- TASK INSTRUCTIONS -
Retype every line from the start of the entries below down to the line with "2.4; fill: none;", both ends included; skip the pictures.

[[ INPUT open ]]

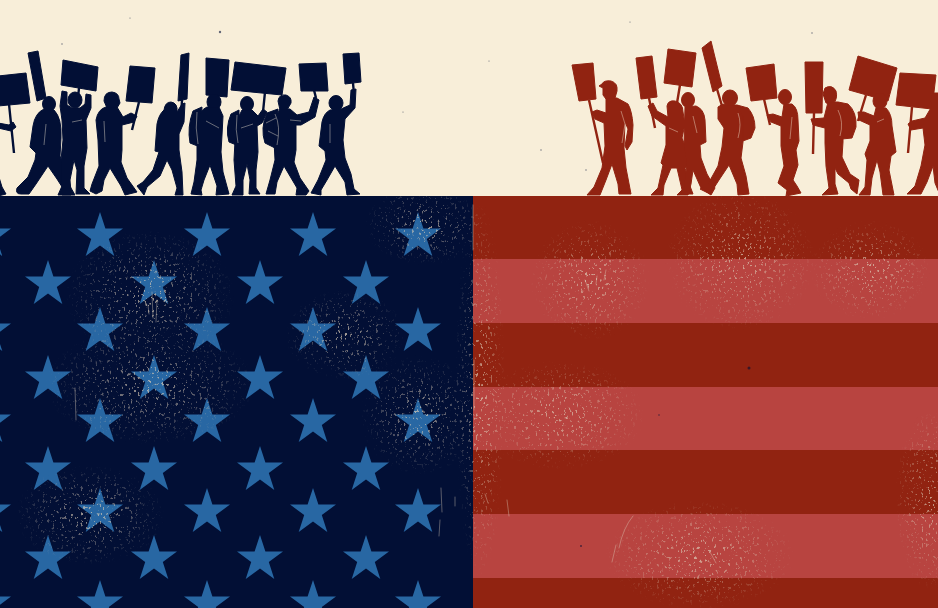
<!DOCTYPE html>
<html lang="en">
<head>
<meta charset="utf-8">
<title>Two marches on a divided flag</title>
<style>
:root {
  --paper: #f8eed9;
  --navy: #020f35;
  --star: #2867a3;
  --brick: #912311;
  --rose: #b84440;
  --dust: #dccdb8;
}
html, body { margin: 0; overflow: hidden; background: var(--paper); }
.poster { display: block; width: 938px; height: 608px; }
.paper { fill: var(--paper); }
.navy { fill: var(--navy); }
.brick { fill: var(--brick); }
.stripe { fill: var(--rose); }
.stars { fill: var(--star); }
.march { stroke-linejoin: round; stroke-width: 1; }
.march-blue { fill: var(--navy); stroke: var(--navy); }
.march-red { fill: var(--brick); stroke: var(--brick); }
.pole { stroke-width: 2.4; fill: none; }
.seam { fill: none; stroke: var(--paper); stroke-width: .7; opacity: .6; }
.scratch { fill: none; stroke: var(--dust); stroke-width: .8; stroke-linecap: round; opacity: .5; }
.fleck { fill: var(--navy); opacity: .6; }
</style>
</head>
<body>
<svg class="poster" viewBox="0 0 938 608" role="img" aria-label="Two groups of marchers with blank signs face each other across a gap, standing on a flag split into blue stars and red stripes">
  <defs>
    <polygon id="star" points="0,-24 5.4,-7.4 23,-7.4 8.8,3 14.3,20 0,9.5 -14.3,20 -8.8,3 -23,-7.4 -5.4,-7.4"/>
    <g id="row-wide">
      <use href="#star" x="-12"/><use href="#star" x="100"/><use href="#star" x="207"/><use href="#star" x="313"/><use href="#star" x="418"/>
    </g>
    <g id="row-inset">
      <use href="#star" x="48"/><use href="#star" x="154"/><use href="#star" x="260"/><use href="#star" x="366"/>
    </g>
    <radialGradient id="dust-patch">
      <stop offset="0" stop-color="#dccdb8" stop-opacity=".75"/>
      <stop offset="1" stop-color="#dccdb8" stop-opacity="0"/>
    </radialGradient>
    <filter id="grain" x="0" y="0" width="1" height="1" color-interpolation-filters="sRGB">
      <feTurbulence type="fractalNoise" baseFrequency=".42 .3" numOctaves="3" seed="8"/>
      <feColorMatrix values="0 0 0 0 1  0 0 0 0 1  0 0 0 0 1  12 0 0 0 -7.6"/>
      <feComposite in="SourceGraphic" operator="in"/>
    </filter>
    <clipPath id="flag-area"><rect y="196" width="938" height="412"/></clipPath>
  </defs>

  <rect class="paper" width="938" height="608"/>

  <g id="star-field">
    <rect class="navy" y="196" width="473" height="412"/>
    <g class="stars">
      <use href="#row-wide" y="236"/><use href="#row-inset" y="284"/>
      <use href="#row-wide" y="331"/><use href="#row-inset" y="379"/>
      <use href="#row-wide" y="422"/><use href="#row-inset" y="470"/>
      <use href="#row-wide" y="512"/><use href="#row-inset" y="559"/>
      <use href="#row-wide" y="604"/>
    </g>
  </g>

  <g id="stripe-field">
    <rect class="brick" x="473" y="196" width="465" height="412"/>
    <rect class="stripe" x="473" y="259" width="465" height="64"/>
    <rect class="stripe" x="473" y="387" width="465" height="63"/>
    <rect class="stripe" x="473" y="514" width="465" height="64"/>
  </g>

  <g id="march-blue" class="march march-blue">
    <g id="blue-signs">
      <path d="M-2 76L26 73L30 103L-2 106ZM28 53L38 51L46 98L37 101ZM63 60L98 67L96 91L61 85ZM130 66L155 68L152 103L126 101ZM181 55L189 53L187 99L178 101ZM206 58L229 60L227 97L206 95ZM235 62L286 68L282 95L231 90ZM299 64L326 63L328 91L301 91ZM343 54L359 53L361 82L345 84Z"/>
      <path class="pole" d="M9 104L14 153M79 88L78 98M139 102L132 130M182 100L181 118M218 95L216 112M265 92L262 122M314 90L316 98M353 83L354 94"/>
    </g>
    <g id="blue-edge-walker">
      <path d="M-2 123L9 125L13 122L16 127L11 131L-2 128ZM-2 174L2 187L6 194L-2 196Z"/>
    </g>
    <g id="blue-walker-1">
      <ellipse cx="49" cy="104" rx="6.5" ry="7.5"/>
      <path d="M44 109Q35 113 33 126L30 147L36 153L35 160L28 177L17 188Q15 194 21 194H29L36 184L48 166L57 179L64 190L62 195H75L71 188L66 172L60 156L61 138Q62 118 54 110Z"/>
    </g>
    <g id="blue-walker-2">
      <ellipse cx="75" cy="100" rx="7" ry="8"/>
      <path d="M62 91L67 92V105L72 108H80L85 104L86 94L91 95V108L86 120L87 148L84 166V188L90 194H76L77 170L74 160L70 180L71 195H58L62 186L61 160L63 140L62 120L60 106Z"/>
    </g>
    <g id="blue-walker-3">
      <path d="M104 101Q104 92 112 92Q119 93 119 99L120 103L117 108H107Z"/>
      <path d="M106 107H117L123 117L131 113L137 116L134 122L122 125V150L121 162L127 178L137 192L125 195L121 186L110 168L104 180L102 191L96 194L90 191L92 184L99 166L98 140L96 120Q98 109 106 107Z"/>
    </g>
    <g id="blue-walker-4">
      <path d="M164 110Q165 102 171 102Q178 103 177 112L182 104L185 103L184 122L179 134V150L182 172L183 195H175L177 188L172 170L167 160L160 176L147 187L144 195L137 186L143 182L153 170L159 152L155 151L157 124Q159 114 164 110Z"/>
    </g>
    <g id="blue-walker-5">
      <ellipse cx="214" cy="102" rx="7" ry="8"/>
      <path d="M202 107L193 111Q187 127 190 143L200 147Z"/>
      <path d="M207 107H219L223 116L222 135L221 152L223 172L229 194L216 195L217 186L210 165L204 180L201 190L202 195L191 194L194 182L197 160L197 125Q199 110 207 107Z"/>
    </g>
    <g id="blue-walker-6">
      <ellipse cx="247" cy="104" rx="6.5" ry="7.5"/>
      <path d="M239 110L231 114Q225 128 229 142L239 146Z"/>
      <path d="M242 110H252L258 116L263 109L267 112L262 123L257 126L258 152L256 170V188L260 194H249L250 180L247 164L243 180V195H232L236 186L234 160L236 122Z"/>
    </g>
    <g id="blue-walker-7">
      <path d="M278 101Q279 94 286 95Q292 97 291 103L287 110H280Z"/>
      <path d="M278 109L267 113Q260 128 265 143L277 149Z"/>
      <path d="M280 109H290L297 115L309 112L314 97L319 100L315 117L301 125L296 125V150L294 162L300 178L309 191L306 195H296L297 188L284 166L277 182L275 194H266L270 180L275 160L273 122Z"/>
    </g>
    <g id="blue-walker-8">
      <ellipse cx="336" cy="103" rx="7" ry="7.5"/>
      <path d="M330 110L341 109L350 105L351 90L356 89L355 108L345 119L343 140L345 158L351 174L354 189L360 194L347 195L345 182L335 166L327 180L321 190V195L311 193L318 180L326 160L325 151L319 146L322 122Q324 113 330 110Z"/>
    </g>
    <path class="seam" d="M197 112Q195 128 198 144M206 121L219 128M237 115Q235 130 238 143M241 128L253 124M266 123L276 118M268 131L278 136M275 114Q281 126 277 145M290 120L301 121M104 121L105 142M330 124L330 143M72 122L82 120M46 124L44 145"/>
  </g>

  <g id="march-red" class="march march-red">
    <g id="red-signs">
      <path d="M572 65L593 63L596 99L579 101ZM636 58L652 56L657 97L641 99ZM668 49L696 53L692 87L664 83ZM702 48L711 41L722 86L713 92ZM746 68L774 64L777 98L751 101ZM805 62H823L822 113H806ZM858 56L897 68L888 101L849 90ZM900 73L936 75L932 109L896 105Z"/>
      <path class="pole" d="M589 100L603 163M649 98L655 128M680 85L677 103M717 89L722 106M764 99L770 125M814 113L813 154M866 95L858 121M912 107L908 153"/>
    </g>
    <g id="red-walker-1">
      <path d="M599 86L602 84Q604 80 611 81Q618 83 617 91L615 98L606 99L603 95L603 88Z"/>
      <path d="M606 98H617L628 104Q632 111 633 125L632 142L627 150L625 146L628 129L625 122L624 148L626 168L631 194H619L618 184L612 164L606 180L600 195H587L594 187L602 168L605 146L604 123L595 119L592 112L597 110L606 113Z"/>
    </g>
    <g id="red-walker-2">
      <path d="M667 106Q668 100 675 101Q683 103 683 112L685 124L682 138L687 151L690 164L685 168L690 186L693 194H683L677 168H671L664 185L663 195H651L658 188L663 165L661 163L666 145L666 126L652 116L648 106L653 103L657 111L668 117Z"/>
    </g>
    <g id="red-walker-3">
      <ellipse cx="688" cy="100" rx="6.5" ry="7.5"/>
      <path d="M685 107L696 106Q704 109 705 120L706 142L700 145L701 158L707 174L715 188L711 195L701 188L693 170L691 184L688 195H677L684 188L687 164L684 145Z"/>
    </g>
    <g id="red-walker-4">
      <ellipse cx="730" cy="98" rx="7.5" ry="8"/>
      <path d="M737 105L748 108Q755 116 755 128L751 138L740 142Z"/>
      <path d="M727 105H737L743 116L743 142L741 158L746 176L749 194L738 195L737 184L729 165L719 180L710 194L700 189L708 184L718 166L722 147L724 128L718 119L718 107L723 104Z"/>
    </g>
    <g id="red-walker-5">
      <ellipse cx="785" cy="97" rx="6.5" ry="7.5"/>
      <path d="M784 104H792Q798 108 798 120L799 141L796 150L798 165L793 180L797 186L801 193L786 196L787 190L778 183L784 166L781 146L781 126L771 122L767 115L773 114L782 117Z"/>
    </g>
    <g id="red-walker-6">
      <path d="M823 94L825 88Q832 84 836 91Q838 99 833 104L826 103Z"/>
      <path d="M838 102L848 104Q857 112 856 127L852 138L842 139Z"/>
      <path d="M828 102H838L843 115L843 142L842 157L850 174L859 180L857 194L851 189L849 183L838 174L835 168L835 184L838 194L822 195L829 188L826 166L825 143L825 128L813 125L811 119L824 118Z"/>
    </g>
    <g id="red-walker-7">
      <ellipse cx="880" cy="101" rx="7" ry="8"/>
      <path d="M876 108H886Q892 114 892 126L896 152L891 156L889 170L894 195H883L880 172L877 160L872 178L870 195H859L865 187L867 160L865 154L870 141L870 125L859 120L858 112L864 112L874 116Z"/>
    </g>
    <g id="red-edge-walker">
      <path d="M940 93L933 93Q929 98 932 106L925 118L912 121L908 124L911 130L923 128L925 145L921 166L915 186L907 194H921L927 182L933 166L935 183L940 195Z"/>
    </g>
    <path class="seam" d="M621 111L625 124L622 143M693 116L697 133M738 113Q742 124 738 138M838 110Q844 122 840 136M877 122L884 119M792 117L790 139M669 128L678 132"/>
  </g>

  <g id="wear" clip-path="url(#flag-area)">
    <g fill="url(#dust-patch)" filter="url(#grain)">
      <ellipse cx="150" cy="295" rx="85" ry="65"/>
      <ellipse cx="150" cy="385" rx="105" ry="60"/>
      <ellipse cx="90" cy="515" rx="75" ry="50"/>
      <ellipse cx="420" cy="415" rx="60" ry="60"/>
      <ellipse cx="425" cy="225" rx="60" ry="40"/>
      <ellipse cx="345" cy="335" rx="60" ry="45"/>
      <ellipse cx="590" cy="280" rx="60" ry="60"/>
      <ellipse cx="740" cy="260" rx="75" ry="70"/>
      <ellipse cx="870" cy="270" rx="60" ry="50"/>
      <ellipse cx="560" cy="415" rx="85" ry="55"/>
      <ellipse cx="700" cy="555" rx="95" ry="55"/>
      <ellipse cx="930" cy="500" rx="35" ry="90"/>
      <ellipse cx="480" cy="390" rx="25" ry="190"/>
    </g>
    <path class="scratch" d="M152 292L153 318M157 300L156 322M148 305L149 314M441 488L442 512M440 520L439 536M455 497L455 506M585 280L589 291M597 276L596 284M606 270L604 280M633 516Q623 528 619 548M616 545L612 562M507 500L509 516M485 494L488 503M710 552L716 563M75 388L76 420M473 205L473 250M474 360L474 410"/>
  </g>

  <g id="flecks" class="fleck">
    <circle cx="220" cy="32" r="1.2"/><circle cx="62" cy="44" r=".7"/><circle cx="403" cy="112" r=".6"/><circle cx="489" cy="61" r=".6"/><circle cx="541" cy="150" r=".7"/><circle cx="630" cy="22" r=".6"/><circle cx="812" cy="33" r=".7"/><circle cx="130" cy="18" r=".6"/><circle cx="586" cy="170" r=".7"/><circle cx="749" cy="368" r="1.5"/><circle cx="581" cy="546" r="1"/><circle cx="659" cy="415" r=".8"/>
  </g>
</svg>
</body>
</html>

[[ INPUT closed ]]

- TASK ANSWER -
<!DOCTYPE html>
<html lang="en">
<head>
<meta charset="utf-8">
<title>Two marches on a divided flag</title>
<style>
:root {
  --paper: #f8eed9;
  --navy: #020f35;
  --star: #2867a3;
  --brick: #912311;
  --rose: #b84440;
  --dust: #dccdb8;
}
html, body { margin: 0; overflow: hidden; background: var(--paper); }
.poster { display: block; width: 938px; height: 608px; }
.paper { fill: var(--paper); }
.navy { fill: var(--navy); }
.brick { fill: var(--brick); }
.stripe { fill: var(--rose); }
.stars { fill: var(--star); }
.march { stroke-linejoin: round; stroke-width: 1; }
.march-blue { fill: var(--navy); stroke: var(--navy); }
.march-red { fill: var(--brick); stroke: var(--brick); }
.pole { stroke-width: 2.4; fill: none; }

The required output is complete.